## Saved entries:
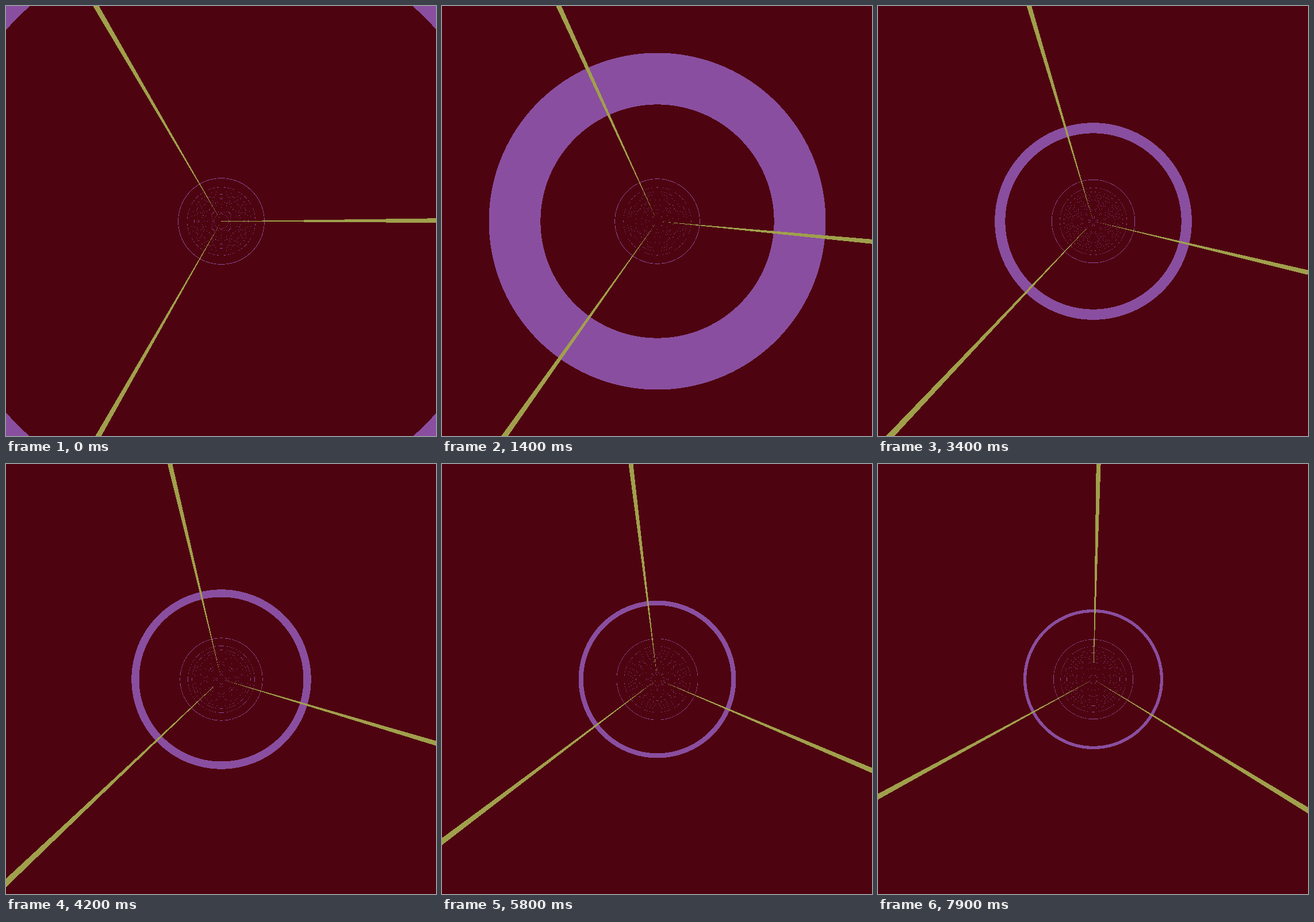
Write an HTML page with a canvas that moves like this. It is 748 px wide and 748 px high and loops after 8000 ms.

```html
<!DOCTYPE html>
<html lang="en">
<head>
<meta charset="utf-8">
<title>Tunnel</title>
<style>
  html, body { margin: 0; width: 100%; height: 100%; overflow: hidden; background: #4e0410; }
  canvas { display: block; width: 748px; height: 748px; }
</style>
</head>
<body>
<canvas id="stage" width="748" height="748"></canvas>
<script>
const SIZE = 748, CENTER = SIZE / 2;
const STEP_MS = 100, STEPS = 80;

// Rings repeat along the tunnel's depth, which falls off with the cube of the radius.
const DEPTH_SCALE = 1.257e8, RING_PERIOD = 303.3, RING_WIDTH = 10;
// Spokes repeat around the axis, in degrees.
const SPOKE_PERIOD = 120, SPOKE_WIDTH = 1.2, TURN_PER_STEP = 0.4;

// Little-endian ABGR pixels.
const rgb = (r, g, b) => (255 << 24 | b << 16 | g << 8 | r) >>> 0;
const WALL = rgb(78, 4, 16), RING = rgb(138, 78, 160), SPOKE = rgb(160, 160, 76);

const ctx = document.getElementById('stage').getContext('2d');
const image = ctx.createImageData(SIZE, SIZE);
const pixels = new Uint32Array(image.data.buffer);
const depth = new Float64Array(SIZE * SIZE);
const angle = new Float64Array(SIZE * SIZE);

for (let y = 0, i = 0; y < SIZE; y++) {
  for (let x = 0; x < SIZE; x++, i++) {
    const dx = x - CENTER, dy = y - CENTER;
    depth[i] = DEPTH_SCALE / Math.hypot(dx, dy) ** 3;
    angle[i] = Math.atan2(-dy, dx) * 180 / Math.PI + 360;
  }
}

function draw(step) {
  const advance = RING_PERIOD + RING_WIDTH - 1 - step;
  const turn = TURN_PER_STEP * (step + 1) + 1e-6;
  for (let i = 0; i < pixels.length; i++) {
    if ((angle[i] + turn) % SPOKE_PERIOD < SPOKE_WIDTH) pixels[i] = SPOKE;
    else if ((depth[i] + advance) % RING_PERIOD < RING_WIDTH) pixels[i] = RING;
    else pixels[i] = WALL;
  }
  ctx.putImageData(image, 0, 0);
}

let shown = -1;
function tick() {
  const step = Math.floor(performance.now() / STEP_MS) % STEPS;
  if (step !== shown) draw(shown = step);
  requestAnimationFrame(tick);
}
tick();
</script>
</body>
</html>
```
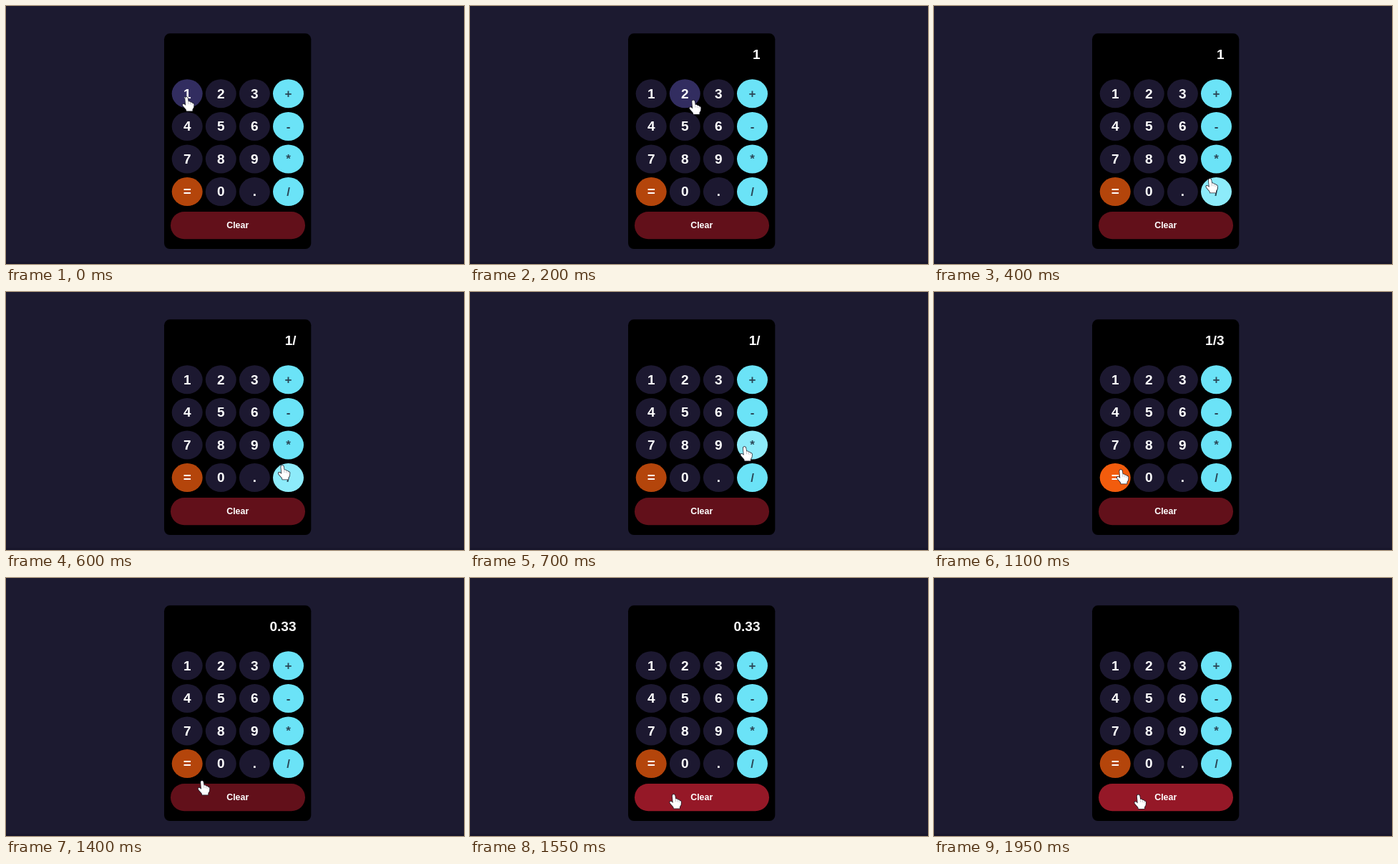
Animation, 640 px wide and 360 px high, one loop 2 s. Source, as an HTML page with a canvas:

```html
<!DOCTYPE html>
<html lang="en">
<head>
<meta charset="utf-8">
<title>Calculator</title>
<style>
html, body { margin: 0; width: 100%; height: 100%; overflow: hidden; background: #1c1a30; }
canvas { display: block; width: 640px; height: 360px; }
</style>
</head>
<body>
<canvas id="stage" width="640" height="360"></canvas>
<script>
const ctx = document.getElementById('stage').getContext('2d');
const LOOP = 2000, STEP = 50;
const FONT = '"Liberation Sans", Arial, sans-serif';

const THEMES = {
  digit: { base: '#1c1830', hover: '#322d60', ink: '#ffffff', size: 19 },
  op: { base: '#6be3f7', hover: '#8debfa', ink: '#2b4757', size: 17 },
  equals: { base: '#b4450b', hover: '#f25c0d', ink: '#ffffff', size: 19 }
};

const keys = [...'123+456-789*=0./'].map((label, i) => ({
  label,
  x: 253.2 + (i % 4) * 47.1,
  y: 122.3 + Math.floor(i / 4) * 45.6,
  theme: THEMES[label === '=' ? 'equals' : i % 4 === 3 ? 'op' : 'digit']
}));
const KEY_RX = 21.5, KEY_RY = 20;
const clearKey = { x: 230, y: 287, w: 188, h: 38.3 };

// Pointer stops: time, x, y of the fingertip
const path = [
  [0, 252.5, 127], [100, 253, 127], [200, 312.5, 131.5], [300, 362, 197],
  [400, 386, 241], [600, 386.5, 242], [700, 384, 216], [850, 355.5, 119],
  [950, 352, 121], [1100, 261.5, 248], [1300, 259, 251],
  [1450, 282, 299], [1550, 285, 302], [1950, 286, 302.5], [2000, 286, 302.5]
];

const readout = [[0, ''], [150, '1'], [500, '1/'], [1000, '1/3'], [1250, '0.33'], [1700, '']];

function pointerAt(t) {
  const i = path.findIndex((p, n) => n > 0 && t < p[0]);
  const [t0, x0, y0] = path[i - 1], [t1, x1, y1] = path[i];
  const u = (t - t0) / (t1 - t0);
  return { x: x0 + (x1 - x0) * u, y: y0 + (y1 - y0) * u };
}

function overKey(k, p) {
  return ((p.x - k.x) / KEY_RX) ** 2 + ((p.y - k.y) / KEY_RY) ** 2 < 1;
}

function overClear(p) {
  const { x, y, w, h } = clearKey;
  return p.x > x && p.x < x + w && p.y > y && p.y < y + h;
}

function pill(x, y, w, h, r, color) {
  ctx.fillStyle = color;
  ctx.beginPath();
  ctx.roundRect(x, y, w, h, r);
  ctx.fill();
}

function write(text, x, y, size, color, align = 'center') {
  ctx.font = `bold ${size}px ${FONT}`;
  ctx.textAlign = align;
  ctx.fillStyle = color;
  ctx.fillText(text, x, y);
}

const hand = new Path2D(
  'M-2.2 2 Q-2.2 0 -.5 0 Q1.3 0 1.5 2 L2.2 6.6 Q4.6 5.8 5.2 7.5 ' +
  'Q7.4 7 7.9 8.8 Q10 8.7 10 10.6 L9.7 14.5 L8 17.2 L8 19.6 L-.2 19.6 ' +
  'L-.7 17.6 L-5.3 12.2 Q-6.4 10.4 -4.9 9.8 Q-3.7 9.5 -1.3 12 Z');
const creases = new Path2D('M2.2 7 L2.6 10.2 M5.2 8 L5.4 10.6 M7.9 9.2 L7.8 11.2');

function drawHand(p) {
  ctx.save();
  ctx.translate(p.x, p.y);
  ctx.lineJoin = 'round';
  ctx.strokeStyle = '#20202c';
  ctx.lineWidth = 1.5;
  ctx.stroke(hand);
  ctx.fillStyle = '#ffffff';
  ctx.fill(hand);
  ctx.strokeStyle = '#9a9aa6';
  ctx.lineWidth = 0.6;
  ctx.stroke(creases);
  ctx.restore();
}

function draw(t) {
  const p = pointerAt(t);
  ctx.fillStyle = '#1c1a30';
  ctx.fillRect(0, 0, 640, 360);
  ctx.fillStyle = '#18162b';
  ctx.fillRect(0, 357, 640, 3);
  pill(221, 38.3, 205.3, 300.7, 8, '#000000');

  const shown = readout.filter(r => r[0] <= t).pop()[1];
  write(shown, 405.5, 74, 19, '#ffffff', 'right');

  for (const k of keys) {
    const { base, hover, ink, size } = k.theme;
    ctx.fillStyle = overKey(k, p) ? hover : base;
    ctx.beginPath();
    ctx.ellipse(k.x, k.y, KEY_RX, KEY_RY, 0, 0, Math.PI * 2);
    ctx.fill();
    write(k.label, k.x, k.y + size * 0.335, size, ink);
  }

  const { x, y, w, h } = clearKey;
  pill(x, y, w, h, h / 2, overClear(p) ? '#951827' : '#62101a');
  write('Clear', x + w / 2 - 0.3, 309.8, 12.4, '#ffffff');
  drawHand(p);
}

function tick() {
  draw(Math.floor((performance.now() % LOOP) / STEP) * STEP);
  requestAnimationFrame(tick);
}
tick();
</script>
</body>
</html>
```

## EXERCISE GOAL:
Would you print all the entries again exactly, minus any pictures?

## FINISHED TASK:
Write an HTML page with a canvas that moves like this. It is 748 px wide and 748 px high and loops after 8000 ms.

```html
<!DOCTYPE html>
<html lang="en">
<head>
<meta charset="utf-8">
<title>Tunnel</title>
<style>
  html, body { margin: 0; width: 100%; height: 100%; overflow: hidden; background: #4e0410; }
  canvas { display: block; width: 748px; height: 748px; }
</style>
</head>
<body>
<canvas id="stage" width="748" height="748"></canvas>
<script>
const SIZE = 748, CENTER = SIZE / 2;
const STEP_MS = 100, STEPS = 80;

// Rings repeat along the tunnel's depth, which falls off with the cube of the radius.
const DEPTH_SCALE = 1.257e8, RING_PERIOD = 303.3, RING_WIDTH = 10;
// Spokes repeat around the axis, in degrees.
const SPOKE_PERIOD = 120, SPOKE_WIDTH = 1.2, TURN_PER_STEP = 0.4;

// Little-endian ABGR pixels.
const rgb = (r, g, b) => (255 << 24 | b << 16 | g << 8 | r) >>> 0;
const WALL = rgb(78, 4, 16), RING = rgb(138, 78, 160), SPOKE = rgb(160, 160, 76);

const ctx = document.getElementById('stage').getContext('2d');
const image = ctx.createImageData(SIZE, SIZE);
const pixels = new Uint32Array(image.data.buffer);
const depth = new Float64Array(SIZE * SIZE);
const angle = new Float64Array(SIZE * SIZE);

for (let y = 0, i = 0; y < SIZE; y++) {
  for (let x = 0; x < SIZE; x++, i++) {
    const dx = x - CENTER, dy = y - CENTER;
    depth[i] = DEPTH_SCALE / Math.hypot(dx, dy) ** 3;
    angle[i] = Math.atan2(-dy, dx) * 180 / Math.PI + 360;
  }
}

function draw(step) {
  const advance = RING_PERIOD + RING_WIDTH - 1 - step;
  const turn = TURN_PER_STEP * (step + 1) + 1e-6;
  for (let i = 0; i < pixels.length; i++) {
    if ((angle[i] + turn) % SPOKE_PERIOD < SPOKE_WIDTH) pixels[i] = SPOKE;
    else if ((depth[i] + advance) % RING_PERIOD < RING_WIDTH) pixels[i] = RING;
    else pixels[i] = WALL;
  }
  ctx.putImageData(image, 0, 0);
}

let shown = -1;
function tick() {
  const step = Math.floor(performance.now() / STEP_MS) % STEPS;
  if (step !== shown) draw(shown = step);
  requestAnimationFrame(tick);
}
tick();
</script>
</body>
</html>
```
Animation, 640 px wide and 360 px high, one loop 2 s. Source, as an HTML page with a canvas:

```html
<!DOCTYPE html>
<html lang="en">
<head>
<meta charset="utf-8">
<title>Calculator</title>
<style>
html, body { margin: 0; width: 100%; height: 100%; overflow: hidden; background: #1c1a30; }
canvas { display: block; width: 640px; height: 360px; }
</style>
</head>
<body>
<canvas id="stage" width="640" height="360"></canvas>
<script>
const ctx = document.getElementById('stage').getContext('2d');
const LOOP = 2000, STEP = 50;
const FONT = '"Liberation Sans", Arial, sans-serif';

const THEMES = {
  digit: { base: '#1c1830', hover: '#322d60', ink: '#ffffff', size: 19 },
  op: { base: '#6be3f7', hover: '#8debfa', ink: '#2b4757', size: 17 },
  equals: { base: '#b4450b', hover: '#f25c0d', ink: '#ffffff', size: 19 }
};

const keys = [...'123+456-789*=0./'].map((label, i) => ({
  label,
  x: 253.2 + (i % 4) * 47.1,
  y: 122.3 + Math.floor(i / 4) * 45.6,
  theme: THEMES[label === '=' ? 'equals' : i % 4 === 3 ? 'op' : 'digit']
}));
const KEY_RX = 21.5, KEY_RY = 20;
const clearKey = { x: 230, y: 287, w: 188, h: 38.3 };

// Pointer stops: time, x, y of the fingertip
const path = [
  [0, 252.5, 127], [100, 253, 127], [200, 312.5, 131.5], [300, 362, 197],
  [400, 386, 241], [600, 386.5, 242], [700, 384, 216], [850, 355.5, 119],
  [950, 352, 121], [1100, 261.5, 248], [1300, 259, 251],
  [1450, 282, 299], [1550, 285, 302], [1950, 286, 302.5], [2000, 286, 302.5]
];

const readout = [[0, ''], [150, '1'], [500, '1/'], [1000, '1/3'], [1250, '0.33'], [1700, '']];

function pointerAt(t) {
  const i = path.findIndex((p, n) => n > 0 && t < p[0]);
  const [t0, x0, y0] = path[i - 1], [t1, x1, y1] = path[i];
  const u = (t - t0) / (t1 - t0);
  return { x: x0 + (x1 - x0) * u, y: y0 + (y1 - y0) * u };
}

function overKey(k, p) {
  return ((p.x - k.x) / KEY_RX) ** 2 + ((p.y - k.y) / KEY_RY) ** 2 < 1;
}

function overClear(p) {
  const { x, y, w, h } = clearKey;
  return p.x > x && p.x < x + w && p.y > y && p.y < y + h;
}

function pill(x, y, w, h, r, color) {
  ctx.fillStyle = color;
  ctx.beginPath();
  ctx.roundRect(x, y, w, h, r);
  ctx.fill();
}

function write(text, x, y, size, color, align = 'center') {
  ctx.font = `bold ${size}px ${FONT}`;
  ctx.textAlign = align;
  ctx.fillStyle = color;
  ctx.fillText(text, x, y);
}

const hand = new Path2D(
  'M-2.2 2 Q-2.2 0 -.5 0 Q1.3 0 1.5 2 L2.2 6.6 Q4.6 5.8 5.2 7.5 ' +
  'Q7.4 7 7.9 8.8 Q10 8.7 10 10.6 L9.7 14.5 L8 17.2 L8 19.6 L-.2 19.6 ' +
  'L-.7 17.6 L-5.3 12.2 Q-6.4 10.4 -4.9 9.8 Q-3.7 9.5 -1.3 12 Z');
const creases = new Path2D('M2.2 7 L2.6 10.2 M5.2 8 L5.4 10.6 M7.9 9.2 L7.8 11.2');

function drawHand(p) {
  ctx.save();
  ctx.translate(p.x, p.y);
  ctx.lineJoin = 'round';
  ctx.strokeStyle = '#20202c';
  ctx.lineWidth = 1.5;
  ctx.stroke(hand);
  ctx.fillStyle = '#ffffff';
  ctx.fill(hand);
  ctx.strokeStyle = '#9a9aa6';
  ctx.lineWidth = 0.6;
  ctx.stroke(creases);
  ctx.restore();
}

function draw(t) {
  const p = pointerAt(t);
  ctx.fillStyle = '#1c1a30';
  ctx.fillRect(0, 0, 640, 360);
  ctx.fillStyle = '#18162b';
  ctx.fillRect(0, 357, 640, 3);
  pill(221, 38.3, 205.3, 300.7, 8, '#000000');

  const shown = readout.filter(r => r[0] <= t).pop()[1];
  write(shown, 405.5, 74, 19, '#ffffff', 'right');

  for (const k of keys) {
    const { base, hover, ink, size } = k.theme;
    ctx.fillStyle = overKey(k, p) ? hover : base;
    ctx.beginPath();
    ctx.ellipse(k.x, k.y, KEY_RX, KEY_RY, 0, 0, Math.PI * 2);
    ctx.fill();
    write(k.label, k.x, k.y + size * 0.335, size, ink);
  }

  const { x, y, w, h } = clearKey;
  pill(x, y, w, h, h / 2, overClear(p) ? '#951827' : '#62101a');
  write('Clear', x + w / 2 - 0.3, 309.8, 12.4, '#ffffff');
  drawHand(p);
}

function tick() {
  draw(Math.floor((performance.now() % LOOP) / STEP) * STEP);
  requestAnimationFrame(tick);
}
tick();
</script>
</body>
</html>
```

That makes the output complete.